That’s the message Energy Secretary Jennifer Granholm sent last week in a letter imploring seven major refiners to limit fuel exports. We obtained a copy of the letter, which the Administration didn’t release publicly. Ms. Granholm warns that gasoline inventories on the East Coast are at a near-decade low, and diesel stocks are nearly 50% below the five-year average across the region.
“Given the historic level of U.S. refined product exports, I again urge you to focus in the near term on building inventories in the United States, rather than selling down current stocks and further increasing exports,” she writes.
“It is our hope that companies will proactively address this need,” she adds. “If that is not the case, the Administration will need to consider additional Federal requirements or other emergency measures.” In New Jersey they call that an offer you can’t refuse.
This is a political escalation from President Biden’s June command to refiners to immediately lower gasoline prices. As average gasoline prices nationwide have fallen to $3.88 from about $5 in mid-June, he has been taking a media victory tour. Mr. Biden can thank Americans for driving less, and crude prices have been falling amid a broader selloff in commodities.
Yet fuel storage levels are running low heading into hurricane season when it’s not unusual for Gulf Coast refineries to be damaged or shut down. The Administration fears a refinery outage that causes fuel prices to spike in the runup to the November election. Hence, Ms. Granholm’s threatening letter.
But the problem isn’t U.S. exports. It’s the political and regulatory assault on U.S. production and refining. One culprit is the 2019 closure of the Philadelphia Energy Solutions refinery, which removed about 335,000 barrels a day of refining capacity from the Northeast. This made the region more dependent on Gulf Coast and overseas refineries.

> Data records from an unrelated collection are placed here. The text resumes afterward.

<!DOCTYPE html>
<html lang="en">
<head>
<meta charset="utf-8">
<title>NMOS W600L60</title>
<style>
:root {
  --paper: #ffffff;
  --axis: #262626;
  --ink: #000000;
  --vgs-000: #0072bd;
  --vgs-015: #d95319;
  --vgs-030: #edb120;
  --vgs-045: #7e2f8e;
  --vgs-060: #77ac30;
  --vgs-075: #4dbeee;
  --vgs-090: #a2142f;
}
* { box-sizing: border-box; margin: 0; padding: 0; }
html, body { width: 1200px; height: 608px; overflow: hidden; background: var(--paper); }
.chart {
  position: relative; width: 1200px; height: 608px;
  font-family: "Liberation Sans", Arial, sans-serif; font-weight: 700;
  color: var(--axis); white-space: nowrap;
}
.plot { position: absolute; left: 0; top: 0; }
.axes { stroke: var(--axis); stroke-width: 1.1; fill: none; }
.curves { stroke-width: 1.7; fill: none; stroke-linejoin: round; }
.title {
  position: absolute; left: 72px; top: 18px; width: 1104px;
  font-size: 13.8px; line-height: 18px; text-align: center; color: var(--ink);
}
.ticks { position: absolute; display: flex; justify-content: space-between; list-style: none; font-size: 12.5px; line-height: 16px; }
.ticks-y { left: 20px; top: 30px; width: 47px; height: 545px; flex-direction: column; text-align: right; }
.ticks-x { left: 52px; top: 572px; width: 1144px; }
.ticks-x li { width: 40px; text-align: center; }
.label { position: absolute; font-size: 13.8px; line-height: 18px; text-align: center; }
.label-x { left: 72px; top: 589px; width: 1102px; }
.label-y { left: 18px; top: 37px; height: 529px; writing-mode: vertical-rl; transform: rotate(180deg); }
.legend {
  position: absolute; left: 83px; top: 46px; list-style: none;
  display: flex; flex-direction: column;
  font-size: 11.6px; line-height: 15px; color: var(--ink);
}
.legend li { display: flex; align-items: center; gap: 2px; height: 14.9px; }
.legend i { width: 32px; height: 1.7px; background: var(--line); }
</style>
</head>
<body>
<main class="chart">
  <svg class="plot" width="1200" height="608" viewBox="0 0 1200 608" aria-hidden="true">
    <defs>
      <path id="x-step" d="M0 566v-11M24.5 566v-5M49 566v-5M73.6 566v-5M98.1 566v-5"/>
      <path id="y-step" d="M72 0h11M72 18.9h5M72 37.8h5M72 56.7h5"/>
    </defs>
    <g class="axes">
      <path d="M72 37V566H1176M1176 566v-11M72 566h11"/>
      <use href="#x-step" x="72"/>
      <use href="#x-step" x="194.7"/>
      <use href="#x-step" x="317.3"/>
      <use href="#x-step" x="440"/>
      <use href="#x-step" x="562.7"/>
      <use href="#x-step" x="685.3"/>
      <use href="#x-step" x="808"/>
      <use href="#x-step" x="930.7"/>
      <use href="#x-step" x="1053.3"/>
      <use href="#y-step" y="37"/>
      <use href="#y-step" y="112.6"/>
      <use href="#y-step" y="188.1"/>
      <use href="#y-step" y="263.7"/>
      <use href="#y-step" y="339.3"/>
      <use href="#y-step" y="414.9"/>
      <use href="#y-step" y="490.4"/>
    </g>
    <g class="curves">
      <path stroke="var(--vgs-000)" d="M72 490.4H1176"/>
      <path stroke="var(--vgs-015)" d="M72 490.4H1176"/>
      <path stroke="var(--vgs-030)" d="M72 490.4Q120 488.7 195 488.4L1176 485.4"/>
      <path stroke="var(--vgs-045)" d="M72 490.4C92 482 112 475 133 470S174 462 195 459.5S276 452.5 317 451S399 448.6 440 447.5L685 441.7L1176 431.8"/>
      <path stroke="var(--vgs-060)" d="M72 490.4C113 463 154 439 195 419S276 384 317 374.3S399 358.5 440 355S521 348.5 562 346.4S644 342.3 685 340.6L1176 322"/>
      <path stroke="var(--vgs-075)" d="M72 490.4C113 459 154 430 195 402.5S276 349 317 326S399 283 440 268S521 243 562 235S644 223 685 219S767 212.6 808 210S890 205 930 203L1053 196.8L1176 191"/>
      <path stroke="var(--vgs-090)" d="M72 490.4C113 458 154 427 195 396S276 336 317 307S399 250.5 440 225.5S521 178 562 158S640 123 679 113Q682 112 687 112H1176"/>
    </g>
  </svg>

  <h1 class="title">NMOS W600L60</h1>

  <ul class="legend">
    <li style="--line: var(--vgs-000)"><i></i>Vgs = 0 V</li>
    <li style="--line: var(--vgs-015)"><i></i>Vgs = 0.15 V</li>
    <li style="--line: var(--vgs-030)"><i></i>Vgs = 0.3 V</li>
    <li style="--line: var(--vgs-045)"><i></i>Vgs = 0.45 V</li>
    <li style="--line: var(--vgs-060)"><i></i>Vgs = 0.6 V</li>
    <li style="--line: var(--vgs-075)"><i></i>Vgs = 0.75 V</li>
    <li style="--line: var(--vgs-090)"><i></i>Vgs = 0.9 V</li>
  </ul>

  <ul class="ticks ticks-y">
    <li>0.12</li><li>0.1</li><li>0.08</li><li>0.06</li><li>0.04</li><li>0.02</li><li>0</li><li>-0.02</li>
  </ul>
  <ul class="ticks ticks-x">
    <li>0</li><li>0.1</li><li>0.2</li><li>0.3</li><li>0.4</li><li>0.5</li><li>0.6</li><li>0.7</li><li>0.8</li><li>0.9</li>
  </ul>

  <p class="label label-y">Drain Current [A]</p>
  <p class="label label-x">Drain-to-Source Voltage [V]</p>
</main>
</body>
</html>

Fuel storage levels would be much higher in the Northeast if not for New York state’s natural gas pipeline blockade, which has made the region more dependent on oil for energy. One-third of New England residents still use oil to heat their homes, and New York this month is generating more electricity from oil than from solar or wind.
The Granholm export threat is also a slap in the face to European allies trying to diversify energy sources from Russia. Fuel supplies are tight globally amid sanctions on Russia, which had accounted for 40% of Europe’s oil imports. Europe has had to look elsewhere for diesel fuel, which some manufacturers and power generators are turning to as a substitute for natural gas. U.S. refiners have recently been exporting more fuel to Europe, but Ms. Granholm is now telling them to stop.
Restricting fuel exports is one more counterproductive Biden policy on fossil fuels that would merely drive up global fuel prices, including U.S. imports. Ms. Granholm’s bullying of energy companies shows how little she understands about energy markets.